92 APF FV, vol. 4, fol. 164rv.
93 Ibid., fol. 181r–183v, 206v; Jačov, Le missioni cattoliche, vol. 2, 305, 307–09.
94 Ibid., fol. 200r.
95 On the network of familiares of the local inquisition courts see: Adriano Prosperi, Tribunali della coscienza. Inquisitori, confessori, missionari (Turin: Einaudi, 1996), 180–93.
96 APF SOCG, vol. 164, fol. 198r, vol. 172, fol. 21rv, vol. 265, fol. 271r.
97 Jačov, Spisi Kongregacije, 442.
98 APF SOCG, vol. 176, fol. 375r, 376rv.
99 Ibid., vol. 42, fol. 106r, 110r, 115v. The later documents of the case, APF SOCG, vol. 172, fol. 2r; Jačov, Le missioni cattoliche, vol. 1, 270.
100 APF Lettere, vol. 17, fol. 103v, vol. 18, fol. 18rv.
101 The sources regarding their political and diplomatic work are held in the Venetian State Archives, primarily among the reports of the Dalmatian provveditore generale and the Cattaro rectors. A bound collection of Francesco Bolizza’s letters is held in the Biblioteca Marciana in Venice (Cod. It. VII. 922 = 8847). The systematic study of these documents will enable historians to shed light on the role of the Bolizza family in Venice’s politics and policies with respect to the Ottoman Empire.

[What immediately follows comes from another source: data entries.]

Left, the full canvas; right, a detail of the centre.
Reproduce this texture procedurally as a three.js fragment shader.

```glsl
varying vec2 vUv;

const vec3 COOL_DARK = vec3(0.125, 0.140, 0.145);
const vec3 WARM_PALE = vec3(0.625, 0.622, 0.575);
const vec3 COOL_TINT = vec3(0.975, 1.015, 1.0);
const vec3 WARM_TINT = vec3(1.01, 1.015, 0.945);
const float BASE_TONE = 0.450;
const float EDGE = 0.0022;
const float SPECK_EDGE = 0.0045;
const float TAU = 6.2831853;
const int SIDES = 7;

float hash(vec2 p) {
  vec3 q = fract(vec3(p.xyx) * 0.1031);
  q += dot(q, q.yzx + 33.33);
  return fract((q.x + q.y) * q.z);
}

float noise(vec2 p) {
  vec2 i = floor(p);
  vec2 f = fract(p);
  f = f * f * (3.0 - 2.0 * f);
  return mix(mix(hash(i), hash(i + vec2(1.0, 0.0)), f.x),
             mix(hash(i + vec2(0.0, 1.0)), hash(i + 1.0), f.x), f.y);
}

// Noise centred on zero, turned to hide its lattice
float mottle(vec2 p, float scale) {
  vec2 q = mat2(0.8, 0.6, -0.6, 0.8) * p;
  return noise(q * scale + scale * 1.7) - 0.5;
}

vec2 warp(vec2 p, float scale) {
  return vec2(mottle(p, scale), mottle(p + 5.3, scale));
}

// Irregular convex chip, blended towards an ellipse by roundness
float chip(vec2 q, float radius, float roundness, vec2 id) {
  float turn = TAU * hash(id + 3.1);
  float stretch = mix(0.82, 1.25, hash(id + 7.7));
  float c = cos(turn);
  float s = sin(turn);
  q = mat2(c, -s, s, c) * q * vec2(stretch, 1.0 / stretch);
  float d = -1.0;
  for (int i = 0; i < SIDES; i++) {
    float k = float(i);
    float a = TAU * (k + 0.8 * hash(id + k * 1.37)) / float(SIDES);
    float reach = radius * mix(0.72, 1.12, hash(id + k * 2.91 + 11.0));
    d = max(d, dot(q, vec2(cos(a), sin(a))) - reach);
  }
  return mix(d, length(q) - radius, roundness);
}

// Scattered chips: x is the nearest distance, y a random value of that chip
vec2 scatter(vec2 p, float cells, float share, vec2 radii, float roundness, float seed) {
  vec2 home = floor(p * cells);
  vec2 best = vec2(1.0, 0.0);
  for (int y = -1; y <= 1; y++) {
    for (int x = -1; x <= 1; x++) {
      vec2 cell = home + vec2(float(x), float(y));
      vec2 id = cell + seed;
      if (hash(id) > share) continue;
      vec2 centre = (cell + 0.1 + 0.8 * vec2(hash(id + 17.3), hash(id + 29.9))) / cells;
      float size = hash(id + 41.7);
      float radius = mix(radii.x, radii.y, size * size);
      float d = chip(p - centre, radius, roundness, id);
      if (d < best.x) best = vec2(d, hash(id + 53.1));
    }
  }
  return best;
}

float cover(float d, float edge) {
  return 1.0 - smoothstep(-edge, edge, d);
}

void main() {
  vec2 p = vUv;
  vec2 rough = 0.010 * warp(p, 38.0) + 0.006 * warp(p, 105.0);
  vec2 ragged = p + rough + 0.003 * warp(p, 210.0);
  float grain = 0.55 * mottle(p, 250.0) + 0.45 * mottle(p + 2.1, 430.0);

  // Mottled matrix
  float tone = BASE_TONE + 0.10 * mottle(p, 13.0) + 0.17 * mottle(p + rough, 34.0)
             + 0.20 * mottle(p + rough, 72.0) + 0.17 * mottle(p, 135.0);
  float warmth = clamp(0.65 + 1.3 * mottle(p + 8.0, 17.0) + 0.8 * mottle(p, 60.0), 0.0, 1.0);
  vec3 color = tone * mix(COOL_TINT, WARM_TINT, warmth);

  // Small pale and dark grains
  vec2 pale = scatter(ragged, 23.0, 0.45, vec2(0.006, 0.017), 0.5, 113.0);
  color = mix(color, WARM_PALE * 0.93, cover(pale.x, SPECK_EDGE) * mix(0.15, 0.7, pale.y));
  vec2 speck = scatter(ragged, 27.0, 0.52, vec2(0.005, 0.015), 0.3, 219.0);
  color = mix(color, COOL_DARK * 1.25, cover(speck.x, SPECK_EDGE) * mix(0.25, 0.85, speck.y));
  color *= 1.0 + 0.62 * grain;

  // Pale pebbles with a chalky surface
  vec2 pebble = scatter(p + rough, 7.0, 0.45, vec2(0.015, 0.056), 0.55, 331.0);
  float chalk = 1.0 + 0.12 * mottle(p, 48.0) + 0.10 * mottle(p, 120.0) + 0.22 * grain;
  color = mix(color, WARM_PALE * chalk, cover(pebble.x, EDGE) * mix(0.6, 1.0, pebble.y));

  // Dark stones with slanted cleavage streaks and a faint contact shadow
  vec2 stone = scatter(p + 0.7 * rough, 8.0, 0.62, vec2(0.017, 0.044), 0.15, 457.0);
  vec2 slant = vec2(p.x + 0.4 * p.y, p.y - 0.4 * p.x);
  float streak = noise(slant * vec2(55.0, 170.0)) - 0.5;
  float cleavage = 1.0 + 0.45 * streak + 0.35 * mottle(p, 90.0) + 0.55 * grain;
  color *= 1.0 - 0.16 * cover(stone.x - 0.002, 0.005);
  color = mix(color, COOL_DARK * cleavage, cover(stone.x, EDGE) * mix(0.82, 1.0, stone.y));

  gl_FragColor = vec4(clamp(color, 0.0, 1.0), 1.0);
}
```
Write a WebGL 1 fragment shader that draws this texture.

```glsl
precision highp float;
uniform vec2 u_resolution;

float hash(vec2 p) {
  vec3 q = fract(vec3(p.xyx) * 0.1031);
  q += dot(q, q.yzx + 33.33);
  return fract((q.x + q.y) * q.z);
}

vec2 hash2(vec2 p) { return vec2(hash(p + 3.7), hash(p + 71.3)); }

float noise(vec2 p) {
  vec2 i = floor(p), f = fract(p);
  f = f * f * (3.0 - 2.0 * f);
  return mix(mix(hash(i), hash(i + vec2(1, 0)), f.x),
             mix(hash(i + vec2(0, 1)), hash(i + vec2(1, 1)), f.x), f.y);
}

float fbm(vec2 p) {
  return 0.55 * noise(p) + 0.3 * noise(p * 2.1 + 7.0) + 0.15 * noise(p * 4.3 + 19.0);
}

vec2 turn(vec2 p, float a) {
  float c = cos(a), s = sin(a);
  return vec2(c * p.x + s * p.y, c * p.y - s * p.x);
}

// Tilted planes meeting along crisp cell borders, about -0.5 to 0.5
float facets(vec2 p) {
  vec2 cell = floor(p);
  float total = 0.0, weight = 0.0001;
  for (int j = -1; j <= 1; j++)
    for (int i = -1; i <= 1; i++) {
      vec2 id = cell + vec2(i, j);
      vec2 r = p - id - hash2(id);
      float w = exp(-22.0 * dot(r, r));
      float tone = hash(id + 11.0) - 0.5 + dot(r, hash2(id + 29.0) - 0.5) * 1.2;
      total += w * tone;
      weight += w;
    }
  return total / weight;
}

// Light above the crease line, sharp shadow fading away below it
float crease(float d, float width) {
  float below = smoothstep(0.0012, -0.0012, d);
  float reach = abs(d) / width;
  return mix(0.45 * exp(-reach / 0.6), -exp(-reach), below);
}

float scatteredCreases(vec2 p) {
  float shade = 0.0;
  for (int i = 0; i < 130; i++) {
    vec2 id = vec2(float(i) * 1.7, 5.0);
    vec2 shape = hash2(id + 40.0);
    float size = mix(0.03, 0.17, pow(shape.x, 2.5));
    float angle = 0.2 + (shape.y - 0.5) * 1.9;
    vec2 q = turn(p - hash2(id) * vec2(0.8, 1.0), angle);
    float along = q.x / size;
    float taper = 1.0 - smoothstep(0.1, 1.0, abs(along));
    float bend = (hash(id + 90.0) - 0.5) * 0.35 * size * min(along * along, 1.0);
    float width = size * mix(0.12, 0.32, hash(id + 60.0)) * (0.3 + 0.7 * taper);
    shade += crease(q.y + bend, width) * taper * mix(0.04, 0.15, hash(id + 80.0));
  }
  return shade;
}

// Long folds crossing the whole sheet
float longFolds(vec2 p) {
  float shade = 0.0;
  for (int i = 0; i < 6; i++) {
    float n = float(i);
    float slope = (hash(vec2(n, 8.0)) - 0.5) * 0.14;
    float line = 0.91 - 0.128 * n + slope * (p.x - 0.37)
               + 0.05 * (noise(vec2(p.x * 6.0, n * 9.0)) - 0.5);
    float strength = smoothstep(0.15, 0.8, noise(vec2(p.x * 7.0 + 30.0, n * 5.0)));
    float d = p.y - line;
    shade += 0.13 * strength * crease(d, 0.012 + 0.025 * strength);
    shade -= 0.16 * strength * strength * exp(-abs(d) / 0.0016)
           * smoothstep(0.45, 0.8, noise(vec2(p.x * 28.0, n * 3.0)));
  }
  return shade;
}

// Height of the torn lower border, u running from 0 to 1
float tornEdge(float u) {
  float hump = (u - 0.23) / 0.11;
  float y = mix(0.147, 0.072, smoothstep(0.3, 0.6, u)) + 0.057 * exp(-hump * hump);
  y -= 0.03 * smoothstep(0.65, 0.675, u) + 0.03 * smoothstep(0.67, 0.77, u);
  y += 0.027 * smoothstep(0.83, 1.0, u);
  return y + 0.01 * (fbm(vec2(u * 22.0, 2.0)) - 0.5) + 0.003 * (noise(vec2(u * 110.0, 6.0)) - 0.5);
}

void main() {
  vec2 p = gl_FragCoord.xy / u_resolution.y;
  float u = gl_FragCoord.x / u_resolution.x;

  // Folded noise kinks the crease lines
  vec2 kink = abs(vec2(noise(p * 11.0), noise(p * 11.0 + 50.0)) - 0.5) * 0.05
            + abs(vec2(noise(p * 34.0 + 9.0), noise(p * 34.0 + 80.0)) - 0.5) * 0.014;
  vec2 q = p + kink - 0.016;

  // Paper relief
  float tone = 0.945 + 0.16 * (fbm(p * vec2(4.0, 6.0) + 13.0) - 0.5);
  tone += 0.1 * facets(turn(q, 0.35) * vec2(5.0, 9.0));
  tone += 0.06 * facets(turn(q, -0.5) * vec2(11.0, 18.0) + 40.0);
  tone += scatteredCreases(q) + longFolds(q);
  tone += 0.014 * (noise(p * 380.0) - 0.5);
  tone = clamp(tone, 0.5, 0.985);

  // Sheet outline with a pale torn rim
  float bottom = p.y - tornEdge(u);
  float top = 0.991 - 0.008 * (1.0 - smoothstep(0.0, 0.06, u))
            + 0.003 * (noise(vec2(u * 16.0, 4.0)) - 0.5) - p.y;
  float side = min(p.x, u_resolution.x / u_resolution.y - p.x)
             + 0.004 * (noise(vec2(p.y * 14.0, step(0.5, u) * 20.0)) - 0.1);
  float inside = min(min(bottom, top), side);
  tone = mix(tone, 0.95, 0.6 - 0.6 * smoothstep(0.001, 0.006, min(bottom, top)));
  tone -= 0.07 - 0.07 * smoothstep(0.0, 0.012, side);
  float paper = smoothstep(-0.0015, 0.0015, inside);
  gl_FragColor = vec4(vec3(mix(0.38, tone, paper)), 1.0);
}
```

102 Gligor Stanojević, Jugoslovenske zemlje u mletačko-turskim ratovima XVI–XVIII. vijeka. Istorijski institut u Beograd. Posebna izdanja 14 (Belgrade: Istorijski institut u Beograd, 1970), 193–94.
103 Sbutega, Storia del Montenegro, 134–36.
104 Stanojević, Jugoslovenske zemlje, 212–13, 219.
105 Sbutega, Storia del Montenegro, 140.
106 Stanojević, Jugoslovenske zemlje, 216, 221–23, 230, 231, 238, 239, 246–50, 254.
107 Domagoj Madunić, “Frontier Elites of the Ottoman Empire during the War for Crete (1645–1669): the Case of Ali-Pasha Čengić,” in Europe and the ‘Ottoman World’: Exchanges and Conflicts (sixteenth to seventeenth centuries), ed. Gábor Kármán and Radu G. Păun (Istanbul: The Isis Press, 2013), 47–82.
108 This is an apt term used by Madunić: ibid., 57.
109 Stanojević, Jugoslovenske zemlje, 243, 244.
110 Ibid., 229, 257.
111 Ibid., 277, 281.
112 Giovanni Bolizza was particularly helpful in enabling Vizarion, the vladika of Cetinje, and Arzenije Crnojević, the patriarch of İpek, develop closer ties to Venice. Until his death in 1706, he served the Propaganda Congregation. Like Francesco, he too earned the gratitude of the supreme authority of the missions with his support for the Franciscan mission in Albania. Radonić, Rimska kurija, 395, 397–400, 424, 474, 504–07, 516.
The postal route between Venice and Istanbul in the early 17th century